▶ What the task requires: Each line of the listing below containing the word "section" should be returned.

▶ Dataset:
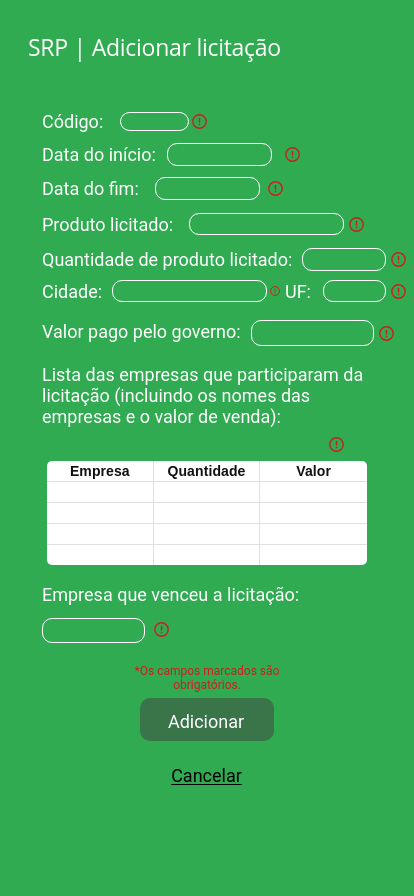
<!DOCTYPE html>
<html lang="pt-BR">
<head>
<meta charset="utf-8">
<title>Adicionar licitação</title>
<style>
:root {
  --green: #30ab52;
  --button: #3a754a;
  --white: #fff;
  --alert: #c9201c;
  --ink: #000;
  --rule: #e0e0e0;
}
* { box-sizing: border-box; margin: 0; padding: 0; }
html, body { width: 414px; height: 896px; overflow: hidden; }
body { background: var(--green); color: var(--white); font: 18px/21px Roboto, sans-serif; }
.screen { width: 414px; height: 896px; display: flex; flex-direction: column; background: var(--green); }
h1 { height: 104px; padding: 31px 0 0 28px; font: 400 23px/32px "Open Sans", "Noto Sans", sans-serif; letter-spacing: -.27px; white-space: nowrap; }
.fields { display: grid; grid-template-rows: 34px 33px 35px 36px 35px 28px 56px; padding-left: 42px; }
.row { display: flex; align-items: center; white-space: nowrap; }
.label { flex: none; width: var(--label); }
.field { flex: none; width: var(--w); height: var(--h, 23px); border: 1px solid var(--white); border-radius: 10px; }
.alert { flex: none; width: 15px; height: 15px; margin-left: var(--gap, 5px); }
.alert.small { width: 10px; height: 10px; }
.uf { flex: none; width: 38px; margin-left: 5px; }
.value .label { margin-top: -4px; }
.companies { height: 76px; padding: 3px 0 0 42px; white-space: nowrap; }
.list-alert { height: 24px; padding-left: 329px; }
.list-alert .alert { display: block; margin-left: 0; }
table { width: 320px; height: 104px; margin-left: 47px; background: var(--white); border-radius: 5px; border-collapse: separate; border-spacing: 0; table-layout: fixed; overflow: hidden; color: #111; }
th, td { height: 21px; border-right: 1px solid var(--rule); border-bottom: 1px solid var(--rule); }
th { font: bold 14px/19px "Liberation Sans", Arial, sans-serif; letter-spacing: .1px; }
th:last-child, td:last-child { border-right: 0; }
tr:last-child td { height: 20px; border-bottom: 0; }
.winner { height: 79px; padding: 19px 0 0 42px; }
.winner .label { height: 34px; white-space: nowrap; }
.winner .row { height: 25px; }
.winner .alert { margin-top: -3px; }
.note { height: 54px; padding-top: 20px; text-align: center; color: var(--alert); font-size: 12px; line-height: 14px; white-space: nowrap; }
.button { display: flex; align-items: center; justify-content: center; width: 134px; height: 43px; margin-left: 140px; padding: 4px 2px 0 0; border-radius: 10px; background: var(--button); color: var(--white); text-decoration: none; }
.cancel { align-self: center; margin: 24px 0 0 -1px; color: var(--ink); text-decoration: underline; text-underline-offset: 2px; }
.symbols { position: absolute; width: 0; height: 0; }
</style>
</head>
<body>
<svg class="symbols" aria-hidden="true">
  <defs>
    <symbol id="required" viewBox="0 0 15 15">
      <circle cx="7.5" cy="7.5" r="6.7" fill="none" stroke="#c9201c" stroke-width="1.4"/>
      <rect x="6.8" y="4" width="1.4" height="4.5" fill="#c9201c"/>
      <rect x="6.8" y="9.7" width="1.4" height="1.5" fill="#c9201c"/>
    </symbol>
  </defs>
</svg>
<main class="screen">
  <h1>SRP | Adicionar licitação</h1>

  <section class="fields">
    <div class="row" style="--label:78px; --w:69px; --h:19px; --gap:3px">
      <span class="label">Código:</span><span class="field"></span>
      <svg class="alert"><use href="#required"/></svg>
    </div>
    <div class="row" style="--label:125px; --w:105px; --gap:13px">
      <span class="label">Data do início:</span><span class="field"></span>
      <svg class="alert"><use href="#required"/></svg>
    </div>
    <div class="row" style="--label:113px; --w:105px; --gap:8px">
      <span class="label">Data do fim:</span><span class="field"></span>
      <svg class="alert"><use href="#required"/></svg>
    </div>
    <div class="row" style="--label:147px; --w:155px; --h:22px">
      <span class="label">Produto licitado:</span><span class="field"></span>
      <svg class="alert"><use href="#required"/></svg>
    </div>
    <div class="row" style="--label:260px; --w:84px">
      <span class="label">Quantidade de produto licitado:</span><span class="field"></span>
      <svg class="alert"><use href="#required"/></svg>
    </div>
    <div class="row" style="--label:70px; --w:155px; --h:22px">
      <span class="label">Cidade:</span><span class="field"></span>
      <svg class="alert small" style="--gap:3px" viewBox="0 0 15 15"><use href="#required" width="15" height="15"/></svg>
      <span class="uf">UF:</span><span class="field" style="--w:63px"></span>
      <svg class="alert"><use href="#required"/></svg>
    </div>
    <div class="row value" style="--label:209px; --w:123px; --h:26px">
      <span class="label">Valor pago pelo governo:</span><span class="field"></span>
      <svg class="alert"><use href="#required"/></svg>
    </div>
  </section>

  <p class="companies">Lista das empresas que participaram da<br>licitação (incluindo os nomes das<br>empresas e o valor de venda):</p>
  <div class="list-alert"><svg class="alert"><use href="#required"/></svg></div>
  <table>
    <thead><tr><th>Empresa</th><th>Quantidade</th><th>Valor</th></tr></thead>
    <tbody>
      <tr><td></td><td></td><td></td></tr>
      <tr><td></td><td></td><td></td></tr>
      <tr><td></td><td></td><td></td></tr>
      <tr><td></td><td></td><td></td></tr>
    </tbody>
  </table>

  <section class="winner">
    <p class="label">Empresa que venceu a licitação:</p>
    <div class="row" style="--w:103px; --h:25px; --gap:9px">
      <span class="field"></span>
      <svg class="alert"><use href="#required"/></svg>
    </div>
  </section>

  <p class="note">*Os campos marcados são<br>obrigatórios.</p>
  <a class="button" href="#">Adicionar</a>
  <a class="cancel" href="#">Cancelar</a>
</main>
</body>
</html>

▶ Solution:
  <section class="fields">
  </section>
  <section class="winner">
  </section>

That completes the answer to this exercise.